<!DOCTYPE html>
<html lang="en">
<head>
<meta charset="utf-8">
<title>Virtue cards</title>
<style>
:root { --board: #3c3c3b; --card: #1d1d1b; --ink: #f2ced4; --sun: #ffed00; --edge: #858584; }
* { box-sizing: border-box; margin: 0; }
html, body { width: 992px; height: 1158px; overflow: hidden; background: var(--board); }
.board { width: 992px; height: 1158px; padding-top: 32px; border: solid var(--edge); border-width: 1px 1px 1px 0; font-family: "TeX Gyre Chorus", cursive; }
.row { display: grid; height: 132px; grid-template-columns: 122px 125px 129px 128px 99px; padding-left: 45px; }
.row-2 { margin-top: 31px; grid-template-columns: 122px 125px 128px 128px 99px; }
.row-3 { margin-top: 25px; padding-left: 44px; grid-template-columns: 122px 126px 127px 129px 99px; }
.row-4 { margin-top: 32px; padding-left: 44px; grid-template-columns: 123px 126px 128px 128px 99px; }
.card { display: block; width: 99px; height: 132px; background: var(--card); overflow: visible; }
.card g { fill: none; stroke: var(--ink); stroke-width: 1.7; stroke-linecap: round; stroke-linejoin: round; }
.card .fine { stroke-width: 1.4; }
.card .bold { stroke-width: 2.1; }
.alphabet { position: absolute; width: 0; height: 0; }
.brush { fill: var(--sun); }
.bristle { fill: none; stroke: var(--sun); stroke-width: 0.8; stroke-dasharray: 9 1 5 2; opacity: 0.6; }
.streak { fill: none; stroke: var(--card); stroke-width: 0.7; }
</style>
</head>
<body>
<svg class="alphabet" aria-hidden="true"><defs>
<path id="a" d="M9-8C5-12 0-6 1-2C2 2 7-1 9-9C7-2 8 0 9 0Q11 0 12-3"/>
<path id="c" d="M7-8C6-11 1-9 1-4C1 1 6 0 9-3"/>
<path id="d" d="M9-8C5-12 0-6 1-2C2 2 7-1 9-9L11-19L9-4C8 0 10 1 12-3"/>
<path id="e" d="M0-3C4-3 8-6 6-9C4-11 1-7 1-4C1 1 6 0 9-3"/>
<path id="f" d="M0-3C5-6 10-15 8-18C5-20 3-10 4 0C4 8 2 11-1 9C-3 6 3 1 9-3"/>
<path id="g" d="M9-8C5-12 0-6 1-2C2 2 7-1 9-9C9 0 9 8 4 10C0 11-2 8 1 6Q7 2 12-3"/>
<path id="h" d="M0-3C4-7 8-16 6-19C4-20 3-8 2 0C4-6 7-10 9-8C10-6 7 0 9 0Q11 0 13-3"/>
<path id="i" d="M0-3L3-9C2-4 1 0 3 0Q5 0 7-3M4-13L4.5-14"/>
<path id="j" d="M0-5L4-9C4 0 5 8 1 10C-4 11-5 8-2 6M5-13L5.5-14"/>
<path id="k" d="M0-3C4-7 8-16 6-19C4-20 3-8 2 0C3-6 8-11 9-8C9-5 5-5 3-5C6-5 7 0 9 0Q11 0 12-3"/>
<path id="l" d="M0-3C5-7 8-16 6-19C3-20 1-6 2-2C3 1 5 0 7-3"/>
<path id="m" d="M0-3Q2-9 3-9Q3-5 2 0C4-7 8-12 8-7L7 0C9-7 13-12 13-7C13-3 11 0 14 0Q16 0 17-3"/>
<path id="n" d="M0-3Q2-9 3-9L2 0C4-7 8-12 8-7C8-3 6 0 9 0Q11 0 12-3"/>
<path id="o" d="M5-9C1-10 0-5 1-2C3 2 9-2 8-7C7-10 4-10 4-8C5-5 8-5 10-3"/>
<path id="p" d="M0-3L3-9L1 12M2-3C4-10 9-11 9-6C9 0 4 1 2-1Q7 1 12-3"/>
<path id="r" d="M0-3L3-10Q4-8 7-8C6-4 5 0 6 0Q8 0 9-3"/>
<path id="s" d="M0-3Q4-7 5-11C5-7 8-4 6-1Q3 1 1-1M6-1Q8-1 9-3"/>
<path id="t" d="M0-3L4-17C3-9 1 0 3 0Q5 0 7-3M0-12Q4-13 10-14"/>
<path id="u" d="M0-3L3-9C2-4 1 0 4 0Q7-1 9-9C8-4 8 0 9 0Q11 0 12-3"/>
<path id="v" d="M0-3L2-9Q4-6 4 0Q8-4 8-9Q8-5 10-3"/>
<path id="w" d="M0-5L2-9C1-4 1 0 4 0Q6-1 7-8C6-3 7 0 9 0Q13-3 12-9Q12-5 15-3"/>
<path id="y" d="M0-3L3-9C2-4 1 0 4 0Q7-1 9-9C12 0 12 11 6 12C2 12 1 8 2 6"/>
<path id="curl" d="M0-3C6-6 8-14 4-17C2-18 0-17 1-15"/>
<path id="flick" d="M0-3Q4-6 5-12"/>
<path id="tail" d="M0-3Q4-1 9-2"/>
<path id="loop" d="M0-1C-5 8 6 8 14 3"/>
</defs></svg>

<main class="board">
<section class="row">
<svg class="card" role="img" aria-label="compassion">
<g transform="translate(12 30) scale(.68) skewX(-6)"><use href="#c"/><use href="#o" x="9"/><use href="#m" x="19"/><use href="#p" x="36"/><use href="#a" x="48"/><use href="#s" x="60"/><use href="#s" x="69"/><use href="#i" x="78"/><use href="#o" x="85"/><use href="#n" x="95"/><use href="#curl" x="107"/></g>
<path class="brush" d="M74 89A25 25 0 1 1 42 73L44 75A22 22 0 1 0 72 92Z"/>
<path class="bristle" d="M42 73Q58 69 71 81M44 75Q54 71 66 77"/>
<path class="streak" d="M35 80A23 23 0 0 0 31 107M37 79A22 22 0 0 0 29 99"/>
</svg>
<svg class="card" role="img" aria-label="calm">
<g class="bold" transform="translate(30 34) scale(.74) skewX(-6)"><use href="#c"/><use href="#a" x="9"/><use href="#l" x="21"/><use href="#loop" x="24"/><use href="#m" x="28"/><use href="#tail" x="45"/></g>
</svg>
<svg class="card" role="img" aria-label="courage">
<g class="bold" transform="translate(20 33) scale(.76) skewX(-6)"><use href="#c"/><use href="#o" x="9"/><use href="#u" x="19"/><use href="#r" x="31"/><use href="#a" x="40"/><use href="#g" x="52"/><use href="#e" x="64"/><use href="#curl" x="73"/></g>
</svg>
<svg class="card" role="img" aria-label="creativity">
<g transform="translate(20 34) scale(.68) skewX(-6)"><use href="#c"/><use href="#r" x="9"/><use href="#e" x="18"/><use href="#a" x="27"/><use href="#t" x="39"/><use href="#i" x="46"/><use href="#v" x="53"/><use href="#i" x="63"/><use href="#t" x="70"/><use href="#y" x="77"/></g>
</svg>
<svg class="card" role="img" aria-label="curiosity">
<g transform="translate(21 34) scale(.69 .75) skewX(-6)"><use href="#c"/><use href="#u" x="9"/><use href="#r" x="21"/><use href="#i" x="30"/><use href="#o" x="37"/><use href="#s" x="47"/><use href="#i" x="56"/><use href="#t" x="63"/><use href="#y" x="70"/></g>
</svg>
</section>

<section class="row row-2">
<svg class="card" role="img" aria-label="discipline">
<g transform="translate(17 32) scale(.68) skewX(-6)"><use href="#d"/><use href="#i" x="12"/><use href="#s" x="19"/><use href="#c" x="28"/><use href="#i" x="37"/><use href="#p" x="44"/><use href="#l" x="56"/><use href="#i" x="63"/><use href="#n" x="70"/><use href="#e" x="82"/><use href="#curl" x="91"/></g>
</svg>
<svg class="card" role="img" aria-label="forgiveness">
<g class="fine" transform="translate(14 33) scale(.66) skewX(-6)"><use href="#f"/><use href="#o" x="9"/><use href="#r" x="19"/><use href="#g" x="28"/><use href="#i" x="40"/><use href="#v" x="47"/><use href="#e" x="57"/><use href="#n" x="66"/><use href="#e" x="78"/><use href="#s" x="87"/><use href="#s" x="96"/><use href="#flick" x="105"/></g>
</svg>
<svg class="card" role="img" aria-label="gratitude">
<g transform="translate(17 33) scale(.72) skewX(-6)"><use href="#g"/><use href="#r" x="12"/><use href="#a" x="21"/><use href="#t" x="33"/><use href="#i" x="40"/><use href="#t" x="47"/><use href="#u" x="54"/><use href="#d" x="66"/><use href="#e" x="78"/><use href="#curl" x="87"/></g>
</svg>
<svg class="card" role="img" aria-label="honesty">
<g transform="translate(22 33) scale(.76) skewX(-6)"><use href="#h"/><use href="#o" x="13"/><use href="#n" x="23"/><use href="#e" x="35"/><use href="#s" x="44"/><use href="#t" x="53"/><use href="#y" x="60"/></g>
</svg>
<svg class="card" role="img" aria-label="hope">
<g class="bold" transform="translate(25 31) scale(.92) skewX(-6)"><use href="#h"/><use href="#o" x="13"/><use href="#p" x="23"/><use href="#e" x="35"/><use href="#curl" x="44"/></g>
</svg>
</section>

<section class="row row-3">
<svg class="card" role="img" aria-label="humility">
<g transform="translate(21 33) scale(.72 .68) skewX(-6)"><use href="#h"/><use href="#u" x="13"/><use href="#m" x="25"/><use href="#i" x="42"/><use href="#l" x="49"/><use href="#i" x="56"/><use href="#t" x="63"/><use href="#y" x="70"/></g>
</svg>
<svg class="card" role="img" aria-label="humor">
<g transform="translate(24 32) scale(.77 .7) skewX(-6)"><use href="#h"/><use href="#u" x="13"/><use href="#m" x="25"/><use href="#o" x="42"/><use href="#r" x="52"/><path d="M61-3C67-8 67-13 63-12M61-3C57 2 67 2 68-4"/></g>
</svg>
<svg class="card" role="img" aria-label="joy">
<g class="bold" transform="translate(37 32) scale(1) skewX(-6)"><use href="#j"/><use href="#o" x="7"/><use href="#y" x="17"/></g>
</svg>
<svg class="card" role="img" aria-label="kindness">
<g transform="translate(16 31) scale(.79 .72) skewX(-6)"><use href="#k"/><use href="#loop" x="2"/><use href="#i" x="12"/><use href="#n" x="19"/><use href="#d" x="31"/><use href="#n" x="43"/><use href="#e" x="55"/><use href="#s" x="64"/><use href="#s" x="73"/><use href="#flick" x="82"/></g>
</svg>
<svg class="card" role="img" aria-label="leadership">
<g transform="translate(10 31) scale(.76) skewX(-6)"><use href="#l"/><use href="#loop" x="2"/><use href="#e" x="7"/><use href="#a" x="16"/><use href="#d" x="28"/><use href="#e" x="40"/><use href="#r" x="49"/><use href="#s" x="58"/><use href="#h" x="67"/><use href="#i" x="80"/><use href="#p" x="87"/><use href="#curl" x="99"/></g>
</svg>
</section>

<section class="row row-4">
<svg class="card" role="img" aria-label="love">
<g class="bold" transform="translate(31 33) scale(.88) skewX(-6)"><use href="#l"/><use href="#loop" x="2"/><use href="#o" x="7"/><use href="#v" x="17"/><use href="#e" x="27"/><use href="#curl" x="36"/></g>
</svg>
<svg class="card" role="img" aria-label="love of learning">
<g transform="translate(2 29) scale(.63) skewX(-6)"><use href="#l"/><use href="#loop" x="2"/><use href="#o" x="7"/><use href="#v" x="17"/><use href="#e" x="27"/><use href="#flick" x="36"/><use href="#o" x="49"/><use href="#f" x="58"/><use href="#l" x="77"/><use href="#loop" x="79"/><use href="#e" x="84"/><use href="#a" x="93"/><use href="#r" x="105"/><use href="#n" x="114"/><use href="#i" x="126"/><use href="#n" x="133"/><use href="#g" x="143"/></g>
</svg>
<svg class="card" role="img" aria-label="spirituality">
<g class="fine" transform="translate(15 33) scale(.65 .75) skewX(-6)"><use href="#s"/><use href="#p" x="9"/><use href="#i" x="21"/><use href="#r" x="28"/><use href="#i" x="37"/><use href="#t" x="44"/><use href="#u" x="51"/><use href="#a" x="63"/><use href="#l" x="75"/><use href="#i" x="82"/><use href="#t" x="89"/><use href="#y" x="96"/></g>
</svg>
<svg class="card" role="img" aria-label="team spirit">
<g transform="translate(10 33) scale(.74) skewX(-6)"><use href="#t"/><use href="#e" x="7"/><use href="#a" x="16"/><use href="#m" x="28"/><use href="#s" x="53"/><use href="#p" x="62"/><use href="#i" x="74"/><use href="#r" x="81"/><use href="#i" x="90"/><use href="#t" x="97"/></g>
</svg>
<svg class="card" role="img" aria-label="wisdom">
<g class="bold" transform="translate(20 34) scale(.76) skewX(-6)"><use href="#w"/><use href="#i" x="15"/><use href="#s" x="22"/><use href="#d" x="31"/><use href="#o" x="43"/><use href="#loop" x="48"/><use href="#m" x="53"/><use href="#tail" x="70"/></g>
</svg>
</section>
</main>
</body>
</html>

::::::

**Exercise directions**
Copy out every line above where "html" is present.

**Answer space**
<!DOCTYPE html>
<html lang="en">
html, body { width: 992px; height: 1158px; overflow: hidden; background: var(--board); }
</html>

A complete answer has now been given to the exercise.